> TRY IT
Find all the lines in the entries below that hold the word "none" and copy them.

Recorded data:
----
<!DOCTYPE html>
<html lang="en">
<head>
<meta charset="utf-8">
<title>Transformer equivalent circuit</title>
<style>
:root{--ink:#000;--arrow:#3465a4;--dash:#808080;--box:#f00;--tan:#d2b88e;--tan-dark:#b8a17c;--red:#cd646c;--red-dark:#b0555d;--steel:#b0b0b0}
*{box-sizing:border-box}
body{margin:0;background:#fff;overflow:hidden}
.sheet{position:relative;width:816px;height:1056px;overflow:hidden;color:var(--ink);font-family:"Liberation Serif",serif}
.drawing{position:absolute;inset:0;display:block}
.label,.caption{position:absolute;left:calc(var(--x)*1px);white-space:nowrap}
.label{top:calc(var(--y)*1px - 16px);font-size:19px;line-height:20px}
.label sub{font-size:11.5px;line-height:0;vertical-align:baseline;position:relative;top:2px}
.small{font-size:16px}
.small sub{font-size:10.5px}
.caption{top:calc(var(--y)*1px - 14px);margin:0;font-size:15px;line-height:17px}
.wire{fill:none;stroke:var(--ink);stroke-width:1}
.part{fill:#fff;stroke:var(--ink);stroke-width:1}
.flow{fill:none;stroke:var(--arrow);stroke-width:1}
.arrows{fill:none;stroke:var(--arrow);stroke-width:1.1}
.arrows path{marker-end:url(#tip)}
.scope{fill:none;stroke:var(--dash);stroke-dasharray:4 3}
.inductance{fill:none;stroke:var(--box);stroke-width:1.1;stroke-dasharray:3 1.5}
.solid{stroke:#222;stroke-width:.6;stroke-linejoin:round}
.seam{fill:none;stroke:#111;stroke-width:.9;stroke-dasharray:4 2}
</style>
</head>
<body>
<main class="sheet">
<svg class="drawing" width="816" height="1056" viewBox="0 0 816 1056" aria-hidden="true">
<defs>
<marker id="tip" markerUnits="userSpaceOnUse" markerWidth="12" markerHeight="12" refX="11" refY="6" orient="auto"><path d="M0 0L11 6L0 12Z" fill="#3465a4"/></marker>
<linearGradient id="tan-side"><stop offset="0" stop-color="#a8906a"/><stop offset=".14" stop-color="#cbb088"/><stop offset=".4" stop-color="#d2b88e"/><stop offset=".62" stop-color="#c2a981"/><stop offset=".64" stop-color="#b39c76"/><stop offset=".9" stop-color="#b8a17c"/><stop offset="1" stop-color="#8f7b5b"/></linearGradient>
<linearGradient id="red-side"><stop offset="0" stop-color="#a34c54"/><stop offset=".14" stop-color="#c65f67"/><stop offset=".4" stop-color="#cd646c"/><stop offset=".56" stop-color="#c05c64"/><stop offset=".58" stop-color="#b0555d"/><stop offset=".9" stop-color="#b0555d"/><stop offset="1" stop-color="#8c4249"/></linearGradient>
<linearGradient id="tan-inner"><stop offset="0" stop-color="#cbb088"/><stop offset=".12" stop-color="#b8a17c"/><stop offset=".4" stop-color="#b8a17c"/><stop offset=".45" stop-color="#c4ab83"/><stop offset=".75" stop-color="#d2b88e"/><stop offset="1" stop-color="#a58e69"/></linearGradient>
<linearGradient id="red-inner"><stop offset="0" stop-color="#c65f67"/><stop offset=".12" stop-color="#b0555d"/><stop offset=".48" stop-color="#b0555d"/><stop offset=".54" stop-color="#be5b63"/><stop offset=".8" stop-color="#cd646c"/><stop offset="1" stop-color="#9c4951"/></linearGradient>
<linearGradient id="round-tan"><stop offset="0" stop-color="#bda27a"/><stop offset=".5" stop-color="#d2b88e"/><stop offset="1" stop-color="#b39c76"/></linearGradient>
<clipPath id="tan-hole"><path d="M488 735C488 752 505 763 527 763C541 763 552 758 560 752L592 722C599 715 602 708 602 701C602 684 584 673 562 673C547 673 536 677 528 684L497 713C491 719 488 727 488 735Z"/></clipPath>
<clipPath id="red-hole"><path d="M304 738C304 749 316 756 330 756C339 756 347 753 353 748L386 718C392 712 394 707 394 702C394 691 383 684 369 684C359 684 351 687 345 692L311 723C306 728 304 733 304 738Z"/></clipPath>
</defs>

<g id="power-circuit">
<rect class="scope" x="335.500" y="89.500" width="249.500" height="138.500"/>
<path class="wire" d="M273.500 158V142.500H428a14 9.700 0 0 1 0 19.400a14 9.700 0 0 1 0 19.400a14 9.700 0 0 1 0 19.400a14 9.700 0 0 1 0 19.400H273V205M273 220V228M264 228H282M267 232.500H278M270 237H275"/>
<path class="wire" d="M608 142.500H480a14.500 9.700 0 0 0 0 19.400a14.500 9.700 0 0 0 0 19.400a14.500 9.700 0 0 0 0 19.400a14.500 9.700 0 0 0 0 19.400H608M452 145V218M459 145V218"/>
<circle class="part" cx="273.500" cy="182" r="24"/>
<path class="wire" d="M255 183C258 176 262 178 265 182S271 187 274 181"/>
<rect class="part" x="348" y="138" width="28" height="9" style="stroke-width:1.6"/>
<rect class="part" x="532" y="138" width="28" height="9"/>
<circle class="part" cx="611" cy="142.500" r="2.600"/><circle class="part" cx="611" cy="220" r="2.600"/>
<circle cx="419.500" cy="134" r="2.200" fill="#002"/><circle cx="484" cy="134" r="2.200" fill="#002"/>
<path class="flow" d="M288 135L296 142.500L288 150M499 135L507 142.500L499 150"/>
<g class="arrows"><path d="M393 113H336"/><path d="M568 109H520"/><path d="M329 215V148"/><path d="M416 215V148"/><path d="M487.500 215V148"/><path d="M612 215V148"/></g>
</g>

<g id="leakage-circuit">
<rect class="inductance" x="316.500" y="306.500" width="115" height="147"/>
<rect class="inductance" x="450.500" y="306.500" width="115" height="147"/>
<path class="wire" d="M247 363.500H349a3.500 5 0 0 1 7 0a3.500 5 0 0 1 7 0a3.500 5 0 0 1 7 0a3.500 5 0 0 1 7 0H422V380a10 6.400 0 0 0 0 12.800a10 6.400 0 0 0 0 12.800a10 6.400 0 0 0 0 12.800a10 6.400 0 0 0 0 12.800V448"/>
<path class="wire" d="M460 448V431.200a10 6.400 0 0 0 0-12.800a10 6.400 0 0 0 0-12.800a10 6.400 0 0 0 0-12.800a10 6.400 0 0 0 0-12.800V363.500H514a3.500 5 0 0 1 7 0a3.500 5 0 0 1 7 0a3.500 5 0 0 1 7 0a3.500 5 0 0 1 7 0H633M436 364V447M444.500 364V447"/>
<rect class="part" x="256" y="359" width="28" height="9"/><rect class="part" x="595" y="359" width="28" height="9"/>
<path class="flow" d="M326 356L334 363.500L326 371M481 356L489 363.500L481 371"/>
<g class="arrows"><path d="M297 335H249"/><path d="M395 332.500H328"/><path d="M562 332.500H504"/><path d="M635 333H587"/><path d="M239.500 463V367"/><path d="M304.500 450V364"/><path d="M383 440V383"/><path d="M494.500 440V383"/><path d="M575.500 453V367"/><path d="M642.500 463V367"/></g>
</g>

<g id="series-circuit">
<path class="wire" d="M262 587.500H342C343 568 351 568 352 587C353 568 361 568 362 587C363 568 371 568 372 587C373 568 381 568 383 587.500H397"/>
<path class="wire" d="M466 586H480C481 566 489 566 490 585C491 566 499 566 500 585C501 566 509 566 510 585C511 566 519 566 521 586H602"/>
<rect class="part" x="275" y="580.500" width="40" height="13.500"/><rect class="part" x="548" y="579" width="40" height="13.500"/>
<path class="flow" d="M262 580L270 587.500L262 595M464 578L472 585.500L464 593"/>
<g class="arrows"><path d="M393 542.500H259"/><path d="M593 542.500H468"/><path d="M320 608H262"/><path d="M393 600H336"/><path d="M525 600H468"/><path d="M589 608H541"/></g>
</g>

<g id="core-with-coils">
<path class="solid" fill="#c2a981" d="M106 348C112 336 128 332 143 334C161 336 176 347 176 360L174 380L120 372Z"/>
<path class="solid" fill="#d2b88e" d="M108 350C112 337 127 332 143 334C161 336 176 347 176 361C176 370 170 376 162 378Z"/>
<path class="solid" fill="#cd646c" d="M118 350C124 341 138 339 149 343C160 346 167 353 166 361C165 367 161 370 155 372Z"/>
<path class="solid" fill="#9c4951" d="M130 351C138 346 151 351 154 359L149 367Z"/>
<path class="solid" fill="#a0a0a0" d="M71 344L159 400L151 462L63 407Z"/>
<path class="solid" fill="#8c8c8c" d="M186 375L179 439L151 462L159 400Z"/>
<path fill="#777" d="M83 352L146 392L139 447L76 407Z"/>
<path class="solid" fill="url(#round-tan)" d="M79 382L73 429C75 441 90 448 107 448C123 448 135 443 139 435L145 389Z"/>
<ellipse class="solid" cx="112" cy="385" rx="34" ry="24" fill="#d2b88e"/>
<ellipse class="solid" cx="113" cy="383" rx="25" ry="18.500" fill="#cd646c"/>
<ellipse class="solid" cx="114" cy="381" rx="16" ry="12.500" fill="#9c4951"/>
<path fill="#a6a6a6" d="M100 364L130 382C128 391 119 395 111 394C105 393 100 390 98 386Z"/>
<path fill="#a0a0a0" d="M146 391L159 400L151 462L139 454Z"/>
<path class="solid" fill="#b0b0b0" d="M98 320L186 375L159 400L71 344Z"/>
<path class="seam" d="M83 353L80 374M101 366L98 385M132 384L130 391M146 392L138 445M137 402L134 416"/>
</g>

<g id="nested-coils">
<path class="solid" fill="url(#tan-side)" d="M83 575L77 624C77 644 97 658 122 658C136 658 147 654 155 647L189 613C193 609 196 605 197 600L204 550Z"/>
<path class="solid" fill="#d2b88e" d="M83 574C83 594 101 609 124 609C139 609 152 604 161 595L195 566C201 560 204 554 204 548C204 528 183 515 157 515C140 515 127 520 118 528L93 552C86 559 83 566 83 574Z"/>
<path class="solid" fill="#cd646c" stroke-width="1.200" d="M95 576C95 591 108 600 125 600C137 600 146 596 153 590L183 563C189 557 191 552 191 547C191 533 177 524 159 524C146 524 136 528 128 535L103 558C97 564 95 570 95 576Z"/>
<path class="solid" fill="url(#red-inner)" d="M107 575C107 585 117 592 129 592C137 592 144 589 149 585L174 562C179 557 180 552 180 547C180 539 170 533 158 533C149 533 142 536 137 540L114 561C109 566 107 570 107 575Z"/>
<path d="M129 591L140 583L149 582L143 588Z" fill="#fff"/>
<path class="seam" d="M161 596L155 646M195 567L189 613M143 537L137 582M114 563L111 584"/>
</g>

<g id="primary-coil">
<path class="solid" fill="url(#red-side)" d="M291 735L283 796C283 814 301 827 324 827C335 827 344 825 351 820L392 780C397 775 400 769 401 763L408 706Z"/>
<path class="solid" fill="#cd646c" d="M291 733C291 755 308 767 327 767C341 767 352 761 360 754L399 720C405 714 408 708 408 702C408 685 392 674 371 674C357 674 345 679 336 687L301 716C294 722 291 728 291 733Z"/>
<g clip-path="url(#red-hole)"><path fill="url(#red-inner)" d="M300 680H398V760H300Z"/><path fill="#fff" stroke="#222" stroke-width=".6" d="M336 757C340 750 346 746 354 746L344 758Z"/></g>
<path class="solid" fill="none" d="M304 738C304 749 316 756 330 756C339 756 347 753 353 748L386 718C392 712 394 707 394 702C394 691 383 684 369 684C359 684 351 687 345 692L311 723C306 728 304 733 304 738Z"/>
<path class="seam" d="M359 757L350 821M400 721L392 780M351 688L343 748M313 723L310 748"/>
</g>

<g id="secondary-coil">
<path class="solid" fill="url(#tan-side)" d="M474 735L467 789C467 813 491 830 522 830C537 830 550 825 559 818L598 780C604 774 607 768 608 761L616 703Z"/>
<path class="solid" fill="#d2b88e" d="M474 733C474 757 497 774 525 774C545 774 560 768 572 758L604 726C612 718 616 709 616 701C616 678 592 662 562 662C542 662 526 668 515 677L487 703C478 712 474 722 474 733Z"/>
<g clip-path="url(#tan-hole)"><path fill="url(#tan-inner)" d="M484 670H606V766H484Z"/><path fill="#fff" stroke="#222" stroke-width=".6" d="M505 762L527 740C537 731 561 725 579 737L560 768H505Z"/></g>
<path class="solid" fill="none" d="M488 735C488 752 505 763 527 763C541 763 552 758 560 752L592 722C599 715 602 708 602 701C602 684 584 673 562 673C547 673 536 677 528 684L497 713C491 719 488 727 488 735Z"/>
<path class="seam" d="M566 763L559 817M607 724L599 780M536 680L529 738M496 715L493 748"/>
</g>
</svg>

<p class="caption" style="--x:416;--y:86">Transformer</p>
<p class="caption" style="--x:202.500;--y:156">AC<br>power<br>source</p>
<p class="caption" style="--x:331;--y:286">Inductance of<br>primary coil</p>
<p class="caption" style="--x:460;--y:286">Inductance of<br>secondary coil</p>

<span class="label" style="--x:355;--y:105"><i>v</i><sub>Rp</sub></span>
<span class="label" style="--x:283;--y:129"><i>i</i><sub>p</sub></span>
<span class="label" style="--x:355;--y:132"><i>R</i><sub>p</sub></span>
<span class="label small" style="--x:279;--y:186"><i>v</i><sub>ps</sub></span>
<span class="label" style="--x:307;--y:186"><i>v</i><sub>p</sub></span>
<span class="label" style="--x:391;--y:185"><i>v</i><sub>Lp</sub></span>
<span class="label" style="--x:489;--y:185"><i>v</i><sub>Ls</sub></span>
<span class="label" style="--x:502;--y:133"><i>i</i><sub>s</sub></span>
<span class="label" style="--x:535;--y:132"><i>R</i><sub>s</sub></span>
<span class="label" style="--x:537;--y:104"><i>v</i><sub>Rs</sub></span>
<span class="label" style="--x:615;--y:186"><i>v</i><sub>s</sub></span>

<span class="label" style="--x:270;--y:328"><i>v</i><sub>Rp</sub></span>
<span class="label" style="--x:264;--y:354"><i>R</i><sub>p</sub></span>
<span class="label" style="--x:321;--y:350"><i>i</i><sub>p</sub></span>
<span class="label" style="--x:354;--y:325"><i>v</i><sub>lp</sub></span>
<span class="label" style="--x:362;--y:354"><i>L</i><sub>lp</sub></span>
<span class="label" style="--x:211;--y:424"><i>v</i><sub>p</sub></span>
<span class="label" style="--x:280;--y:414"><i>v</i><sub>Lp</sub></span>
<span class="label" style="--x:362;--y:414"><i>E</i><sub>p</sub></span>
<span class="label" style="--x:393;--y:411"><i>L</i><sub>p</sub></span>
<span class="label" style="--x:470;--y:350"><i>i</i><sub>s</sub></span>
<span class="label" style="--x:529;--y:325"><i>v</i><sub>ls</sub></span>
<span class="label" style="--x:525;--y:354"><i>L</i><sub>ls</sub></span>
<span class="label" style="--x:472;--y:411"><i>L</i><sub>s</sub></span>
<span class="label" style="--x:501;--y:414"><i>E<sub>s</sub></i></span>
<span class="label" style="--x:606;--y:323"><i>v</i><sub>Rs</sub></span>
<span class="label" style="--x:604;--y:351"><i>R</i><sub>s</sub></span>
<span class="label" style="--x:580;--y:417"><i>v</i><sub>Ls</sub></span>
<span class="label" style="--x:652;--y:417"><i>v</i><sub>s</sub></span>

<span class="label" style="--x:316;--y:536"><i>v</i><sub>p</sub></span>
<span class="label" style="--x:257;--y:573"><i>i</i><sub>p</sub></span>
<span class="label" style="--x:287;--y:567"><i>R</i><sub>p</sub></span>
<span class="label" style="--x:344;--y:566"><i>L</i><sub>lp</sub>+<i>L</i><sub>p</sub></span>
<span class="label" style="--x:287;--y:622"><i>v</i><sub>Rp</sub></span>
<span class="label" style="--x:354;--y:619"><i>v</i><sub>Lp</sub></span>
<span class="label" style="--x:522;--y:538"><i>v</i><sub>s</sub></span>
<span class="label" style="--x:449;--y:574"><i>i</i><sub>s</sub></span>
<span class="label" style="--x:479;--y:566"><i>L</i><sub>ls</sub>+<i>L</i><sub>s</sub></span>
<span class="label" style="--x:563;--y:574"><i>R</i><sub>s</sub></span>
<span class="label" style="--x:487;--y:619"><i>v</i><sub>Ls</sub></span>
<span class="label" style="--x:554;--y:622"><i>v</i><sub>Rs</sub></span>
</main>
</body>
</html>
----
> ANSWER TO THIS EXERCISE
.wire{fill:none;stroke:var(--ink);stroke-width:1}
.flow{fill:none;stroke:var(--arrow);stroke-width:1}
.arrows{fill:none;stroke:var(--arrow);stroke-width:1.1}
.scope{fill:none;stroke:var(--dash);stroke-dasharray:4 3}
.inductance{fill:none;stroke:var(--box);stroke-width:1.1;stroke-dasharray:3 1.5}
.seam{fill:none;stroke:#111;stroke-width:.9;stroke-dasharray:4 2}
<path class="solid" fill="none" d="M304 738C304 749 316 756 330 756C339 756 347 753 353 748L386 718C392 712 394 707 394 702C394 691 383 684 369 684C359 684 351 687 345 692L311 723C306 728 304 733 304 738Z"/>
<path class="solid" fill="none" d="M488 735C488 752 505 763 527 763C541 763 552 758 560 752L592 722C599 715 602 708 602 701C602 684 584 673 562 673C547 673 536 677 528 684L497 713C491 719 488 727 488 735Z"/>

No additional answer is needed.